By: Lesira Rampa
A despicable estimated amount of $150 billion is generated annually from the odious human trafficking. According to several notable sources, there are more slaves in the world today than ever before at any point in history. Sadly, with the rise of economic factors like poverty, unemployment and inequality the dark crime perpetuates more than ever before. This industry is administered through a network of traffickers that exploit the vulnerable in society for purposes ranging from sex trafficking, organ harvesting to forced labour. It is important to acknowledge that criminals, including those of human trafficking have shown a shocking rise in cunning strategies and so it becomes even more crucial for policies and other protective measures by law enforcement to evolve accordingly.
Various factors contribute to one’s vulnerability, but great poverty poses a significant threat to human security. Immediately one feels the sharp claws of poverty — the willingness to take risks sets in. All logic is lost and one takes any opportunity that presents itself to put food on the table. To remedy this, it is imperative to keep increasing the rate of skills training in various fields such as arts and crafts, food and cosmetics manufacturing to help create employment opportunities just as some Basotho are doing recently, the fast spread of these type of workshops will eventually help Basotho to resist the temptations of traffickers. Additionally, awareness campaigns must be a constant norm, sensitizing communities on human traffickers’ tactics and be equipped with the knowledge to detect dangerous situations and avoid exploitation.
No stone must be left unturned in combating human trafficking, it is a vile crime against humanity. It is therefore very important to strengthen without leniency all measures of security; to closely examine the hidden beneficiaries of this human trade, not leaving out border officials whose job amongst other responsibilities involve the prevention of illegal human movement. It is with firm belief that border officials do their jobs diligently, but some may fall for fast cash in exchange for aiding with the facilitation of this trade — leaving out even a trace of empathy. This calls for measures such as prioritizing accountability within officials, capitalizing on reporting and addressing any dent of human trafficking related corruption within the system.

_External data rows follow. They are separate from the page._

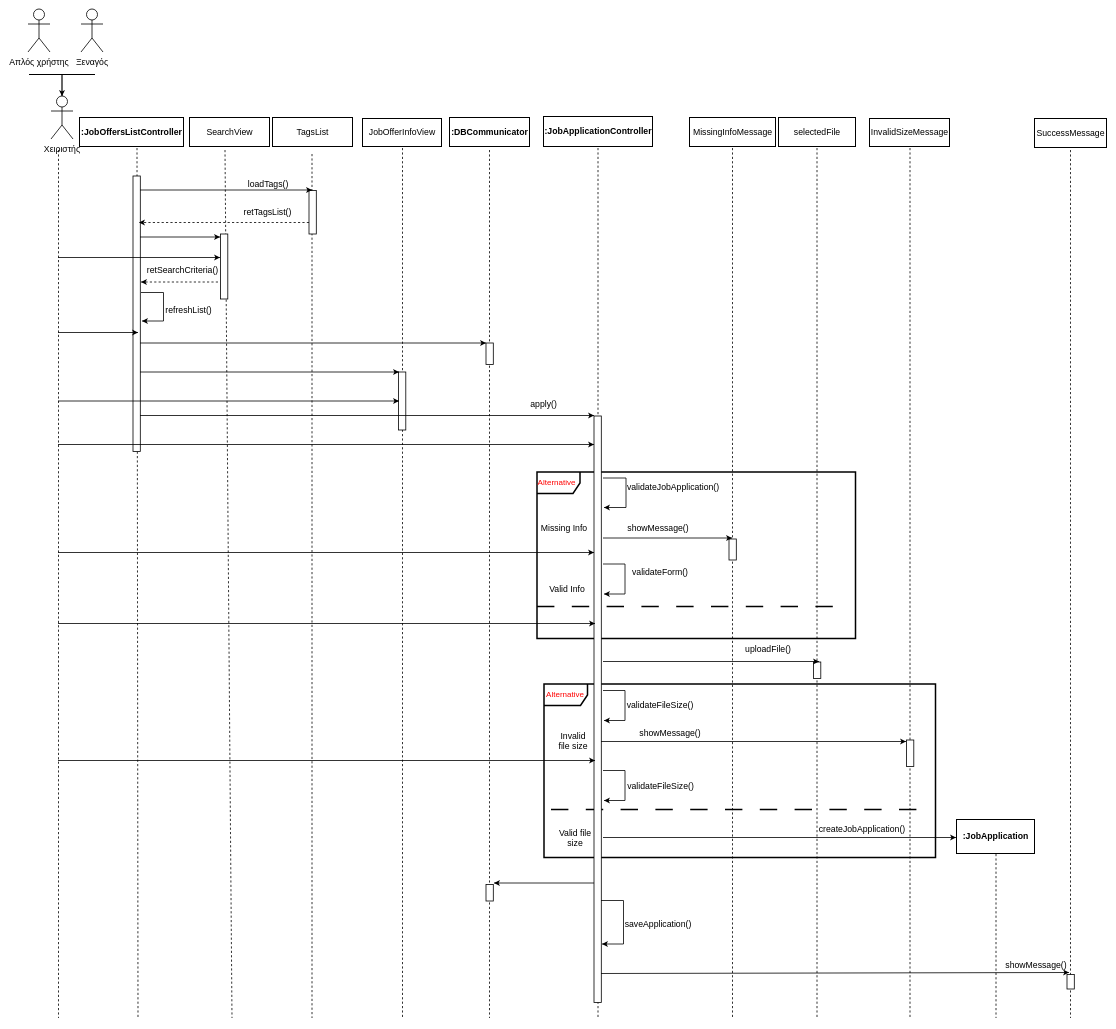
<!DOCTYPE html>
<html lang="el">
<head>
<meta charset="utf-8">
<title>Sequence diagram</title>
<style>
:root { --ink: #000; --paper: #fff; --alert: #f00; }
* { box-sizing: border-box; }
html, body { margin: 0; background: var(--paper); }
.diagram { position: relative; width: 1116px; height: 1029px; overflow: hidden; background: var(--paper); color: var(--ink); font: 8.7px/10.4px "Liberation Sans", sans-serif; }
.wires { position: absolute; left: 0; top: 0; display: block; }
.wires * { vector-effect: none; }
.lifelines, .actors, .bars, .messages, .returns { fill: none; stroke: var(--ink); stroke-width: 0.8; }
.lifelines { stroke-dasharray: 2.2 2.2; }
.bars { fill: var(--paper); }
.messages path, .returns path { marker-end: url(#arrow); }
.returns { stroke-dasharray: 2.2 2.2; }
.frames { fill: none; stroke: var(--ink); stroke-width: 1.5; }
.dividers { stroke: var(--ink); stroke-width: 1.5; stroke-dasharray: 17.4 17.4; }
.participant { position: absolute; height: 29px; display: flex; align-items: center; justify-content: center; border: 1px solid var(--ink); background: var(--paper); white-space: nowrap; }
.control { font-weight: bold; }
.label { position: absolute; transform: translate(-50%, -50%); white-space: nowrap; text-align: center; }
.operator { color: var(--alert); font-size: 8px; }
</style>
</head>
<body>
<main class="diagram">
  <svg class="wires" width="1116" height="1029" viewBox="0 0 1116 1029" aria-hidden="true">
    <defs>
      <marker id="arrow" markerUnits="userSpaceOnUse" markerWidth="8" markerHeight="8" refX="6.5" refY="4" orient="auto">
        <path d="M0.5 1 L6.5 4 L0.5 7 L2 4 Z" fill="#000"/>
      </marker>
      <g id="actor">
        <circle cx="0" cy="5.5" r="5.5"/>
        <path d="M0 11V29M-11 15H11M0 29L-11 43M0 29L11 43"/>
      </g>
    </defs>

    <g class="actors">
      <use href="#actor" x="39" y="9"/>
      <use href="#actor" x="92" y="9"/>
      <use href="#actor" x="62" y="96"/>
      <path d="M29 74.5H95" stroke-width="1.2"/>
      <path d="M62 74V96" stroke-width="1.2" marker-end="url(#arrow)"/>
    </g>

    <g class="lifelines">
      <path d="M58.5 150V1018"/>
      <path d="M137 148L138 1018"/>
      <path d="M225 150L232 1018"/>
      <path d="M312 154V1018"/>
      <path d="M402.5 148V1018"/>
      <path d="M489.5 150V1018"/>
      <path d="M598 148V1018"/>
      <path d="M732.5 148V1018"/>
      <path d="M817 148V1018"/>
      <path d="M910 148V1018"/>
      <path d="M996 854V1018"/>
      <path d="M1070.5 150V1018"/>
    </g>

    <g class="frames">
      <rect x="537" y="472" width="318.5" height="166.5"/>
      <path d="M580 472V483L573 493.5H537"/>
      <rect x="544" y="684" width="391.5" height="173.5"/>
      <path d="M587.5 684V695L580.5 705.5H544"/>
    </g>
    <g class="dividers">
      <line x1="537" y1="606.5" x2="833" y2="606.5"/>
      <line x1="551" y1="809.5" x2="917" y2="809.5"/>
    </g>

    <g class="bars">
      <rect x="133" y="176" width="7.3" height="275.5"/>
      <rect x="309" y="190.500" width="7.3" height="43.500"/>
      <rect x="220.500" y="234" width="7.3" height="65"/>
      <rect x="486" y="343" width="7.3" height="21.500"/>
      <rect x="398.500" y="372" width="7.3" height="58"/>
      <rect x="594" y="416" width="7.3" height="586.500"/>
      <rect x="729" y="539" width="7.3" height="21"/>
      <rect x="813.500" y="662" width="7.3" height="16.500"/>
      <rect x="906.500" y="740" width="7.3" height="26.500"/>
      <rect x="486" y="884.500" width="7.3" height="16.500"/>
      <rect x="1067" y="974.500" width="7.3" height="14.500"/>
    </g>

    <g class="messages">
      <path d="M140 190H312"/>
      <path d="M140 237H220"/>
      <path d="M58 257.5H220"/>
      <path d="M141 292.500H163.500V321H142"/>
      <path d="M58 332.500H138"/>
      <path d="M140 343H486"/>
      <path d="M140 372H399"/>
      <path d="M58 401H399"/>
      <path d="M140 415.500H594"/>
      <path d="M58 444.500H594"/>
      <path d="M603 478H626V507.500H604"/>
      <path d="M603 538H732"/>
      <path d="M58 552.500H594"/>
      <path d="M603 564H625V594H604"/>
      <path d="M58 623.500H595"/>
      <path d="M603 661.500H819"/>
      <path d="M603 690.500H625V720.500H604"/>
      <path d="M601 741.500H906"/>
      <path d="M58 760.500H595"/>
      <path d="M603 770.500H625V800.500H604"/>
      <path d="M603 837.500H956"/>
      <path d="M594 883H494"/>
      <path d="M601 900.500H623.500V944H602"/>
      <path d="M601 973.500L1069 972.500"/>
    </g>
    <g class="returns">
      <path d="M309 222.500H139"/>
      <path d="M218 282H141"/>
    </g>
  </svg>

  <div class="participant control" style="left:79px;top:117px;width:105px;height:30px">:JobOffersListController</div>
  <div class="participant" style="left:189px;top:117px;width:81px;height:30px">SearchView</div>
  <div class="participant" style="left:272px;top:117px;width:81px;height:30px">TagsList</div>
  <div class="participant" style="left:362px;top:118px;width:80px">JobOfferInfoView</div>
  <div class="participant control" style="left:449px;top:117px;width:81px;height:30px">:DBCommunicator</div>
  <div class="participant control" style="left:543px;top:116px;width:110px;height:31px">:JobApplicationController</div>
  <div class="participant" style="left:689px;top:117px;width:87px;height:30px">MissingInfoMessage</div>
  <div class="participant" style="left:778px;top:117px;width:78px;height:30px">selectedFile</div>
  <div class="participant" style="left:869px;top:118px;width:81px">InvalidSizeMessage</div>
  <div class="participant" style="left:1034px;top:118px;width:73px;height:30px">SuccessMessage</div>
  <div class="participant control" style="left:956px;top:819px;width:79px;height:35px">:JobApplication</div>

  <span class="label" style="left:39px;top:62px">Απλός χρήστης</span>
  <span class="label" style="left:92px;top:62px">Ξεναγός</span>
  <span class="label" style="left:62px;top:149px">Χειριστής</span>

  <span class="label" style="left:268px;top:184px">loadTags()</span>
  <span class="label" style="left:267.5px;top:212px">retTagsList()</span>
  <span class="label" style="left:182.5px;top:270px">retSearchCriteria()</span>
  <span class="label" style="left:188.5px;top:310px">refreshList()</span>
  <span class="label" style="left:543.5px;top:404px">apply()</span>

  <span class="label operator" style="left:556.5px;top:482.5px">Alternative</span>
  <span class="label" style="left:673px;top:487px">validateJobApplication()</span>
  <span class="label" style="left:564px;top:528px">Missing Info</span>
  <span class="label" style="left:658px;top:528px">showMessage()</span>
  <span class="label" style="left:660px;top:571.5px">validateForm()</span>
  <span class="label" style="left:567px;top:589px">Valid Info</span>
  <span class="label" style="left:768px;top:649px">uploadFile()</span>

  <span class="label operator" style="left:565px;top:694.5px">Alternative</span>
  <span class="label" style="left:660px;top:705px">validateFileSize()</span>
  <span class="label" style="left:573px;top:740.5px">Invalid<br>file size</span>
  <span class="label" style="left:670px;top:733px">showMessage()</span>
  <span class="label" style="left:660.5px;top:785.5px">validateFileSize()</span>
  <span class="label" style="left:575px;top:837.5px">Valid file<br>size</span>
  <span class="label" style="left:862px;top:828.5px">createJobApplication()</span>

  <span class="label" style="left:658px;top:924px">saveApplication()</span>
  <span class="label" style="left:1036px;top:964.5px">showMessage()</span>
</main>
</body>
</html>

On being thorough to the last detail, must I note that as much as a high percentage of victims of human trafficking environs women and children, there are still as many cases surrounding men. Sources varying from UNICEF and the International Labour Organization (ILO) indicate that children may be coerced to serve in arm conflicts worldwide. This includes young boys and men. Boys are forced to commit war crimes, used as child soldiers and as spies amongst other roles. And so just as it is the case with cases of sexual abuse, the reason why human trafficking related incidents are under-reported in most countries just not in Lesotho is the stigmatization, shame and the fear of retaliation from the human trade perpetrators. Lesotho anti-trafficking campaigns must remedy this by not only focusing on women and children as targets of human trafficking but also recognise the prevalence of male trafficking as well. The economic consequences left by the trauma victims have experienced include difficulty finding employment — the government of Lesotho in collaboration with NGOs could then engage experts to help facilitate specialised therapy for victims of human trafficking.
Furthermore, employing the Forth Industrial Revolution(4IR) innovations can potentially revolutionise the efforts taken to wage war against human trafficking. Surveillance and monitoring tools may be deployed at Lesotho borders to help rescue victims, while phone applications can be created for the benefit of reporting trafficking related crime anonymously, coupled with block chain technology because in instances where traffickers do not bother to source their victims in person, they recruit them through social media, using platforms like Facebook and Telegram to circulate false employment opportunities.
Ultimately, the dark economics of human trafficking very much thrives in the context of a country that is plagued by low economic development and soaring poverty rates that erode the sense of patriotism among its people. Driven by desperation, Basotho have in recent times become so willing to risk everything to seek employment opportunities from abroad. Therefore, in addressing underlying economic factors there is a possibility that inspiring significant measures to combat human trafficking go hand in hand with rekindling Basotho’s love for their nation, knowing their needs are catered for in terms of their livelihood. Knowing that seeking opportunities abroad would not be led by coercion and life’s conundrums but only a matter of choice and choices through proper or decent channels.